"""

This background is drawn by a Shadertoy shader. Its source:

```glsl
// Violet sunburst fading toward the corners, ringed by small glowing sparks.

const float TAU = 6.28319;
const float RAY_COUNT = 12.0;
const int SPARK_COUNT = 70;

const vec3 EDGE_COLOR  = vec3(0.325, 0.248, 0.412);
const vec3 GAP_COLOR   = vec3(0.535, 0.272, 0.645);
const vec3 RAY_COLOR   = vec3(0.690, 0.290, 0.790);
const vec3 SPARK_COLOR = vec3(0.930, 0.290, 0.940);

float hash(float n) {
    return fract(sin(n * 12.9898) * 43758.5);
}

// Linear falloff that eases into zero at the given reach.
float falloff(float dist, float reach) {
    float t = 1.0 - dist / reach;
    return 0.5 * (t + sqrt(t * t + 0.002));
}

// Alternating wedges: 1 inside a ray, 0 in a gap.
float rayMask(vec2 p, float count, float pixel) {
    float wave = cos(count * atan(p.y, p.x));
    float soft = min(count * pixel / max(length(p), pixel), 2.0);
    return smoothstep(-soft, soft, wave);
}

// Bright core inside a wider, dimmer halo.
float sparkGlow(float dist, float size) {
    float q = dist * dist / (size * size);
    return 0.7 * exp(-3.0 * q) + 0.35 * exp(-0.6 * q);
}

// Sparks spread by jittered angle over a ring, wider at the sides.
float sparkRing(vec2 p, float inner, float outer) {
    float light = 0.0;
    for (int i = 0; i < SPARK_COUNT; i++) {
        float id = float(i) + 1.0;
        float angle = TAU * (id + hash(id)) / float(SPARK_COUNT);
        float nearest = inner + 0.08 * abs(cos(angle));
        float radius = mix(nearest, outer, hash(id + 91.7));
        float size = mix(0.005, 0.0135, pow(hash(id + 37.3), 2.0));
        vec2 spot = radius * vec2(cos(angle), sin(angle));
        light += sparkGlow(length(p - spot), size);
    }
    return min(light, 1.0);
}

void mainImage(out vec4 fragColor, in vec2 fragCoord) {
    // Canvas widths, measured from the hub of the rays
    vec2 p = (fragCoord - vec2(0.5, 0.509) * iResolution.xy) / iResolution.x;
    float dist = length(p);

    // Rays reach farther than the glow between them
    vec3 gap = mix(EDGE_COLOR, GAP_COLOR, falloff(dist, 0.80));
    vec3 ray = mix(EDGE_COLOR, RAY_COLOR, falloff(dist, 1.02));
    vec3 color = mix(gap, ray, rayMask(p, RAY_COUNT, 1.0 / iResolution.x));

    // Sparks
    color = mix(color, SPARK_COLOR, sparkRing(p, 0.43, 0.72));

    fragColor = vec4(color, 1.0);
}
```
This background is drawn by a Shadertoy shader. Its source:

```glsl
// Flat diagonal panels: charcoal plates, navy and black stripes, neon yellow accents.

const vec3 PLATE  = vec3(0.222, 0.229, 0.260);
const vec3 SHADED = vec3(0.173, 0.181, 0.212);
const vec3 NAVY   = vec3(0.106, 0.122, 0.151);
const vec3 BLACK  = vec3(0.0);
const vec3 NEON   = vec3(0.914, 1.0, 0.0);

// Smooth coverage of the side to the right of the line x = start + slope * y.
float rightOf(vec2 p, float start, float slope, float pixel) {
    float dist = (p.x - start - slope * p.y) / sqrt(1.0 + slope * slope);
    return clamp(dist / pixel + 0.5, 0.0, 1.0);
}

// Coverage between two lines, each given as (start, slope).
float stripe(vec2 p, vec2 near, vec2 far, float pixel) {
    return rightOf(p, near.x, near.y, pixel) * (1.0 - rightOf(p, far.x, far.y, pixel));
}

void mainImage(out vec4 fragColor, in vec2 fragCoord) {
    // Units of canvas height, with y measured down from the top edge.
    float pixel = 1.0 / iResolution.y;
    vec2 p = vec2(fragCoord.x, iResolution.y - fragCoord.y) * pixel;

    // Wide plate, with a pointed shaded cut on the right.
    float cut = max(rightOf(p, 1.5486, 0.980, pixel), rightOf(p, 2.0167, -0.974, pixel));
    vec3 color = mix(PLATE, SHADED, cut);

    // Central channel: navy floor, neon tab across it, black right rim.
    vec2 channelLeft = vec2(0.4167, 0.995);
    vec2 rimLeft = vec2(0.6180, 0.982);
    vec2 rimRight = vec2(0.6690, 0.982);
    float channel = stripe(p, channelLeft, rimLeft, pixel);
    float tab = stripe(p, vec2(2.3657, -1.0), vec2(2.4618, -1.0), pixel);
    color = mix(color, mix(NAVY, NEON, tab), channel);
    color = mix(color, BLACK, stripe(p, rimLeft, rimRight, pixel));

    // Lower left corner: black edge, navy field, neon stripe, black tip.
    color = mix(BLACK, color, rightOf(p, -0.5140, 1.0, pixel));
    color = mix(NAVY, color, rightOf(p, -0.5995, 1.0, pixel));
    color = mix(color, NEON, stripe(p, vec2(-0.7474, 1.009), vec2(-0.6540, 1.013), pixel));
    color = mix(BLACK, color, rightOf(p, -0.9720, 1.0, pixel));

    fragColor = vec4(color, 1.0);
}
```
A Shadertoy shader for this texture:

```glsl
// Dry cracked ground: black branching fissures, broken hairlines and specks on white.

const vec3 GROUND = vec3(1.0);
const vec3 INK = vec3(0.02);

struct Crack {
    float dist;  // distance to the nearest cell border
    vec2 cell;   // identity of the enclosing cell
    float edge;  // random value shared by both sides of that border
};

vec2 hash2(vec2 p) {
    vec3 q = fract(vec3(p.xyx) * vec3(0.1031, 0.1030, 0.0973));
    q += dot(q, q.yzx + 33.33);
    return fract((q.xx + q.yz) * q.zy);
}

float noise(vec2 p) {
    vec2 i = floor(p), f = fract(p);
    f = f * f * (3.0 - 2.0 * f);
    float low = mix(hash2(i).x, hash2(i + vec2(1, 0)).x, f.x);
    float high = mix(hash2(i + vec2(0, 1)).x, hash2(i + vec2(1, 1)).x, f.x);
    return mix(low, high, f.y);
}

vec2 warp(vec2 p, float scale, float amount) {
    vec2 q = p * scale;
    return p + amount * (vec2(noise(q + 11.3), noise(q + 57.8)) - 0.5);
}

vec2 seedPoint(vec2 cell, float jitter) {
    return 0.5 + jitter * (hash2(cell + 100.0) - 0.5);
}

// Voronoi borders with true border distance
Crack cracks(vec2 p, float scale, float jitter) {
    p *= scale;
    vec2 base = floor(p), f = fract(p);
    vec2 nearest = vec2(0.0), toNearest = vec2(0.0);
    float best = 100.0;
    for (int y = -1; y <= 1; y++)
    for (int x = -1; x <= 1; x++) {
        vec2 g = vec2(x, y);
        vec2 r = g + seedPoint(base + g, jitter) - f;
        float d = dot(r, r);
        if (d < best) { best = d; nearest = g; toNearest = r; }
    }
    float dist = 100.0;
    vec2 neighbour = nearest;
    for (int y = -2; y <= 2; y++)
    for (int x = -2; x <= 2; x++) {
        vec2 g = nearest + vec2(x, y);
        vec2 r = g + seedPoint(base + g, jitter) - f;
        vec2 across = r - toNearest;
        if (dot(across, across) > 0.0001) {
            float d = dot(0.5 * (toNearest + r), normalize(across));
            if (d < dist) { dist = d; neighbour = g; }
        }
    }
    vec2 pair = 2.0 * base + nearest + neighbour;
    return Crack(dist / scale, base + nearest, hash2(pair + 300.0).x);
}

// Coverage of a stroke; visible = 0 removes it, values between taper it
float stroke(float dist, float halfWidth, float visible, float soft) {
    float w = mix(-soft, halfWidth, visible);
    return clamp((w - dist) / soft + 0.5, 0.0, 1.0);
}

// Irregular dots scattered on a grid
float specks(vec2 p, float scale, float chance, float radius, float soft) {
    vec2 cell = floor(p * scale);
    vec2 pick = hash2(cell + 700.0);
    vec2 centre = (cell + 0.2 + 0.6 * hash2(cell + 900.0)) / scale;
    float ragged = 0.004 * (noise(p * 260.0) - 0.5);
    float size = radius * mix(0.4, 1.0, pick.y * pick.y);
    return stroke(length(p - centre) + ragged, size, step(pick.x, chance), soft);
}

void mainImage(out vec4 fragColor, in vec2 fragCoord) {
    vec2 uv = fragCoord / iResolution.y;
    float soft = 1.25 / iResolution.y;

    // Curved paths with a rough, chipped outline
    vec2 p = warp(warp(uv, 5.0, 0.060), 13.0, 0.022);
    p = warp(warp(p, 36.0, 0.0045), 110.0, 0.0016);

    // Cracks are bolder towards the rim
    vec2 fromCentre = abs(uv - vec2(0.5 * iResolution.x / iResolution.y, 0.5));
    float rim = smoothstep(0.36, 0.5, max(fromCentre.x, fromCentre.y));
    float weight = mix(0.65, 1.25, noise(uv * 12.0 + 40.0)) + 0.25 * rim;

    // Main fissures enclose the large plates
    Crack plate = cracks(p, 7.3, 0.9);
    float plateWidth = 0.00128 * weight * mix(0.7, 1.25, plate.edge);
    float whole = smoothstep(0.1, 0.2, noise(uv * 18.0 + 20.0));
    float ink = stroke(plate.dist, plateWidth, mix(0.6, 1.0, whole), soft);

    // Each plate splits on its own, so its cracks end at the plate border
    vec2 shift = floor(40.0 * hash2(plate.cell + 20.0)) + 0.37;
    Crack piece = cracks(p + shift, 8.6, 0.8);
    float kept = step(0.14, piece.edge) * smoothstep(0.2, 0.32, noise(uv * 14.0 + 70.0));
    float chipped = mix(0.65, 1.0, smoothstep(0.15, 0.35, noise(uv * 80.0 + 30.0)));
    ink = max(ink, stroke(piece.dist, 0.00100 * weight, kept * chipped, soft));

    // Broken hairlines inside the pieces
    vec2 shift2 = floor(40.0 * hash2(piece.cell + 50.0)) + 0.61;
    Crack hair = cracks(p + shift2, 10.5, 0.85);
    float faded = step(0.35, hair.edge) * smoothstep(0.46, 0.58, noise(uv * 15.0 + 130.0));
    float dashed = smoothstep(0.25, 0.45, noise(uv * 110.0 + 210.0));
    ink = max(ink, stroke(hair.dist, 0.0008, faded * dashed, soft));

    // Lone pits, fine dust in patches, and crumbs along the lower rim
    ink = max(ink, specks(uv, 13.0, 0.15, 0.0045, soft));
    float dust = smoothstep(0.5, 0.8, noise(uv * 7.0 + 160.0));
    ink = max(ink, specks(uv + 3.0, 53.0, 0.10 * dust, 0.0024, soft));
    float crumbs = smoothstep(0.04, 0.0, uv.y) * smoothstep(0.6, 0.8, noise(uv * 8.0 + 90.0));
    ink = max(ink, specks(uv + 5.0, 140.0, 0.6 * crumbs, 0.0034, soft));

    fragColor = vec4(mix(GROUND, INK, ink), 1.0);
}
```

"""

__WHAT THE TASK REQUIRES__: Wherever the string "weight" appears in the records, copy the whole line.

__TASK ANSWER__:
    float weight = mix(0.65, 1.25, noise(uv * 12.0 + 40.0)) + 0.25 * rim;
    float plateWidth = 0.00128 * weight * mix(0.7, 1.25, plate.edge);
    ink = max(ink, stroke(piece.dist, 0.00100 * weight, kept * chipped, soft));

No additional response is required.